His story is like one long nightmare. His father committed suicide when Randy was seven. His stepfather, a drinker in construction, caused the family to move a lot, and Randy to switch schools. His parents argued. It got to the point some nights that the youngster preferred living among possible dangers on the street to returning to the certainty of fights at home. This rough and tumble life included dark times of depression and alcoholism.
Still, Randy was a survivor. He did well at work, and people saw potential in him. And he was good at shaking off the hangovers.
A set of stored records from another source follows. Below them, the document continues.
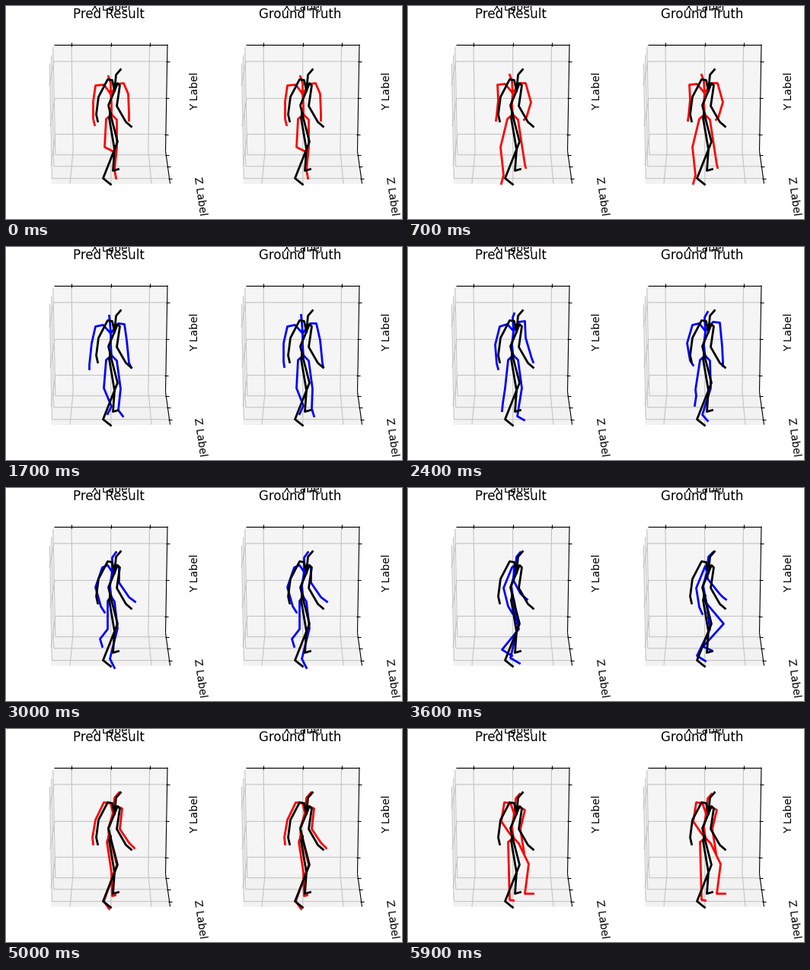
A matplotlib script that plays this animation: 520x280 px, repeating every 6000 ms.

```python
import numpy as np
import matplotlib.pyplot as plt
from matplotlib.animation import FuncAnimation

W, H, DPI = 520, 280, 100
FRAMES, STEP = 60, 100
PANEL_DX = 252
BLUE_SPAN = range(10, 50)

plt.rcParams["font.family"] = "DejaVu Sans"
fig = plt.figure(figsize=(W / DPI, H / DPI), dpi=DPI, facecolor="white")
ax = fig.add_axes([0, 0, 1, 1])
ax.set_xlim(-0.5, W - 0.5)
ax.set_ylim(H - 0.5, -0.5)
ax.axis("off")


# ---- poses: joints in pixels of the left panel ----

def pose(torso, arm_a, arm_b, leg_a, leg_b):
    """Torso is head, neck, chest, waist; arms start at the collar, legs at the hip."""
    return np.array(torso + arm_a + arm_b + leg_a + leg_b, float)


def variant(base, arm_a, arm_b, leg_a, leg_b, head):
    torso = [head] + base[1:4].tolist()
    return pose(torso, arm_a, arm_b, leg_a, leg_b)


start = pose(
    [(134, 92), (137, 101), (137, 115), (138, 128)],
    [(128, 103), (117, 104), (114, 125), (114, 148), (116, 156)],
    [(146, 102), (154, 101), (160, 115), (161, 140), (161, 150)],
    [(131, 148), (129, 185), (141, 191), (141, 195)],
    [(145, 149), (145, 186), (142, 215), (144, 226)])

stride = pose(
    [(133, 90), (136, 98), (137, 114), (136, 128)],
    [(127, 102), (117, 103), (118, 123), (116, 143), (115, 150)],
    [(146, 101), (154, 101), (161, 126), (155, 146), (152, 149)],
    [(130, 148), (121, 185), (125, 222), (122, 233)],
    [(144, 149), (149, 182), (153, 208), (154, 212)])

passing = pose(
    [(133, 89), (135, 98), (137, 113), (137, 128)],
    [(127, 102), (116, 103), (112, 126), (109, 152), (109, 160)],
    [(146, 101), (154, 101), (160, 124), (158, 150), (159, 156)],
    [(131, 148), (124, 186), (130, 223), (127, 236)],
    [(144, 149), (151, 183), (150, 200), (152, 210)])

reach = pose(
    [(135, 90), (136, 99), (137, 113), (137, 128)],
    [(127, 102), (117, 104), (112, 126), (109, 154), (109, 160)],
    [(147, 100), (155, 101), (158, 122), (161, 152), (164, 158)],
    [(131, 148), (128, 185), (138, 209), (133, 219)],
    [(145, 149), (150, 186), (147, 214), (153, 222)])

reach_true = variant(
    reach,
    [(127, 102), (117, 104), (112, 126), (112, 150), (113, 157)],
    [(147, 100), (155, 100), (160, 122), (163, 152), (164, 157)],
    [(131, 148), (129, 185), (138, 208), (133, 219)],
    [(145, 149), (150, 186), (149, 212), (152, 222)],
    (135, 89))

turn = pose(
    [(139, 87), (137, 92), (138, 110), (136, 128)],
    [(130, 101), (120, 104), (114, 128), (116, 153), (118, 160)],
    [(145, 98), (153, 97), (154, 119), (162, 146), (164, 151)],
    [(131, 148), (127, 185), (124, 205), (123, 215)],
    [(144, 148), (149, 185), (143, 222), (152, 227)])

turn_true = variant(
    turn,
    [(130, 100), (121, 102), (114, 126), (118, 149), (122, 155)],
    [(148, 98), (157, 99), (160, 130), (161, 150), (161, 156)],
    [(131, 148), (125, 187), (126, 195), (124, 208)],
    [(144, 149), (145, 185), (134, 220), (141, 228)],
    (141, 85))

swing = pose(
    [(144, 84), (139, 91), (139, 110), (136, 128)],
    [(133, 101), (126, 104), (117, 130), (124, 155), (129, 163)],
    [(143, 100), (148, 104), (148, 124), (161, 143), (169, 149)],
    [(133, 148), (133, 185), (123, 198), (126, 208)],
    [(142, 149), (146, 184), (136, 224), (142, 236)])

side = pose(
    [(147, 84), (142, 90), (140, 110), (135, 128)],
    [(138, 102), (136, 104), (125, 131), (131, 155), (137, 165)],
    [(139, 104), (138, 121), (147, 138), (151, 142), (156, 146)],
    [(135, 147), (145, 185), (123, 212), (136, 220)],
    [(139, 148), (144, 180), (134, 223), (146, 230)])

side_true = variant(
    side,
    [(138, 102), (137, 104), (126, 131), (130, 156), (134, 165)],
    [(140, 105), (141, 119), (157, 139), (161, 143), (165, 146)],
    [(136, 147), (162, 178), (135, 208), (146, 213)],
    [(139, 148), (144, 185), (127, 220), (138, 227)],
    (148, 84))

arrive = pose(
    [(148, 83), (142, 90), (140, 110), (134, 130)],
    [(137, 97), (128, 96), (117, 119), (113, 142), (114, 151)],
    [(145, 101), (152, 104), (149, 131), (161, 149), (168, 156)],
    [(132, 148), (138, 188), (139, 219), (143, 218)],
    [(137, 146), (145, 178), (128, 226), (135, 236)])

goal = pose(
    [(150, 83), (144, 90), (142, 111), (134, 130)],
    [(139, 97), (133, 96), (121, 119), (118, 142), (120, 151)],
    [(146, 101), (149, 104), (145, 131), (157, 152), (164, 158)],
    [(135, 147), (142, 188), (140, 216), (147, 214)],
    [(138, 147), (146, 178), (127, 226), (137, 234)])

leave = pose(
    [(146, 85), (141, 91), (139, 111), (136, 128)],
    [(134, 97), (126, 96), (122, 121), (133, 137), (138, 143)],
    [(146, 102), (153, 106), (147, 131), (151, 156), (152, 163)],
    [(131, 148), (132, 187), (133, 224), (138, 225)],
    [(145, 150), (158, 177), (153, 216), (164, 216)])

TIMES = np.array([0, 7, 12, 17, 24, 30, 36, 50, 52, 59], float)
pred_keys = np.array([start, stride, passing, reach, turn,
                      swing, side, arrive, goal, leave])
true_keys = np.array([start, stride, passing, reach_true, turn_true,
                      swing, side_true, arrive, goal, leave])


def tangents(keys):
    """Slopes that keep every coordinate from overshooting its keys."""
    d = np.diff(keys, axis=0) / np.diff(TIMES)[:, None, None]
    m = np.zeros_like(keys)
    m[0], m[-1] = d[0], d[-1]
    prod, total = d[:-1] * d[1:], d[:-1] + d[1:]
    same = prod > 0
    m[1:-1][same] = 2 * prod[same] / total[same]
    return m


def pose_at(keys, slopes, t):
    i = min(np.searchsorted(TIMES, t, side="right") - 1, len(TIMES) - 2)
    h = TIMES[i + 1] - TIMES[i]
    u = (t - TIMES[i]) / h
    return ((1 + 2 * u) * (1 - u) ** 2 * keys[i]
            + u * (1 - u) ** 2 * h * slopes[i]
            + u * u * (3 - 2 * u) * keys[i + 1]
            + u * u * (u - 1) * h * slopes[i + 1])


def skeleton(p, dx):
    """Join the joints into one path with gaps between the limbs."""
    torso, arm_a, arm_b, leg_a, leg_b = np.split(p, [4, 9, 14, 18])
    chest = torso[2]
    pelvis = (leg_a[0] + leg_b[0]) / 2 - (0, 6.5)
    gap = (np.nan, np.nan)
    path = np.vstack([torso, pelvis, gap,
                      chest, arm_a, gap, chest, arm_b, gap,
                      pelvis, leg_a, gap, pelvis, leg_b])
    return path[:, 0] + dx, path[:, 1]


# ---- box with grid, axes and labels ----

FAR_TL, FAR_TR = np.array([62, 50]), np.array([211.5, 50])
FAR_BL, FAR_BR = np.array([65, 190]), np.array([209, 190])
NEAR_TL = np.array([56, 80])
NEAR_BL, NEAR_BR = np.array([59, 233]), np.array([215, 233])
X_TICKS = (0.157, 0.502, 0.843)
Y_TICKS = (0.16, 0.507, 0.843)
Z_TICKS = (0.12, 0.47, 0.84)


def mix(a, b, f):
    return a + (b - a) * f


def draw_box(dx, title):
    def line(points, color):
        xy = np.array(points) + (dx, 0)
        ax.plot(*xy.T, color=color, lw=0.8, zorder=2 if color == "black" else 1,
                solid_capstyle="butt")

    def pane(corners, color):
        xy = np.array(corners) + (dx, 0)
        ax.fill(*xy.T, facecolor=color, edgecolor=color, lw=0.5, zorder=0)

    def label(x, y, text, size=10, angle=0):
        ax.text(x + dx, y, text, size=size, rotation=angle, ha="center",
                va="baseline", rotation_mode="anchor", zorder=5)

    pane([FAR_TL, FAR_BL, NEAR_BL, NEAR_TL], "#f9f9f9")
    pane([FAR_BL, FAR_BR, NEAR_BR, NEAR_BL], "#f2f2f2")
    pane([FAR_TL, FAR_TR, FAR_BR, FAR_BL], "#f5f5f5")

    grid = "#c4c4c4"
    for f in X_TICKS:
        top = mix(FAR_TL, FAR_TR, f)
        line([top, mix(FAR_BL, FAR_BR, f), mix(NEAR_BL, NEAR_BR, f)], grid)
        line([top - (0, 2.5), top + (0, 2.5)], "black")
    for f in Y_TICKS:
        right = mix(FAR_TR, FAR_BR, f)
        line([right, mix(FAR_TL, FAR_BL, f), mix(NEAR_TL, NEAR_BL, f)], grid)
        line([right - (1.5, 0), right + (3.5, 0)], "black")
    for f in Z_TICKS:
        right = mix(FAR_BR, NEAR_BR, f)
        line([right, mix(FAR_BL, NEAR_BL, f), mix(FAR_TL, NEAR_TL, f)], grid)
        line([right - (1.5, 0), right + (3.5, 0)], "black")
    line([FAR_TL, FAR_TR], "black")
    line([FAR_TR, FAR_BR], "black")
    line([FAR_BR, NEAR_BR], "black")

    label(134, 16, title, size=12)
    label(137, 6, "X Label")
    label(252, 111, "Y Label", angle=90)
    label(250, 250, "Z Label", angle=-82)


class Panel:
    def __init__(self, dx, title, keys):
        self.dx, self.keys, self.slopes = dx, keys, tangents(keys)
        draw_box(dx, title)
        self.body, = ax.plot([], [], lw=2, zorder=3)
        ax.plot(*skeleton(goal, dx), color="black", lw=2, zorder=4)

    def update(self, i):
        self.body.set_data(*skeleton(pose_at(self.keys, self.slopes, i), self.dx))
        self.body.set_color("blue" if i in BLUE_SPAN else "red")
        return self.body


panels = [Panel(0, "Pred Result", pred_keys),
          Panel(PANEL_DX, "Ground Truth", true_keys)]


def draw(i):
    return [p.update(i) for p in panels]


anim = FuncAnimation(fig, draw, frames=FRAMES, interval=STEP, repeat=True)
plt.show()
```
Then in late 1986, he passed out while stopped at an intersection out in the country. He woke up as a police officer was removing the keys from his vehicle's ignition. It was Randy's sixth DWI. He was so certain he was going to prison that he went drinking shortly before his court date. And decided to kill himself.
But a stranger - in a bar, no less - told Randy about the Bryan Independence Center. There, he learned the first five steps of the Alcoholics Anonymous 12-step program. Group and one-on-one discussions prepared him for being back outside. "It's a place that's safe," Randy says. "The team supported me with caring and chiseled away at my denial until I had a breakthrough."
For the first time, Randy was starting to believe he would survive. Clean and sober since 1986, this 56-year-old is married and the president of a successful construction company.
With the help of Bryan Independence Center, Randy was able to find his way back to the right side of that fine line.
To learn how you can support Bryan Independence Center, contact the Bryan Foundation at 402-481-8605 or make a gift online.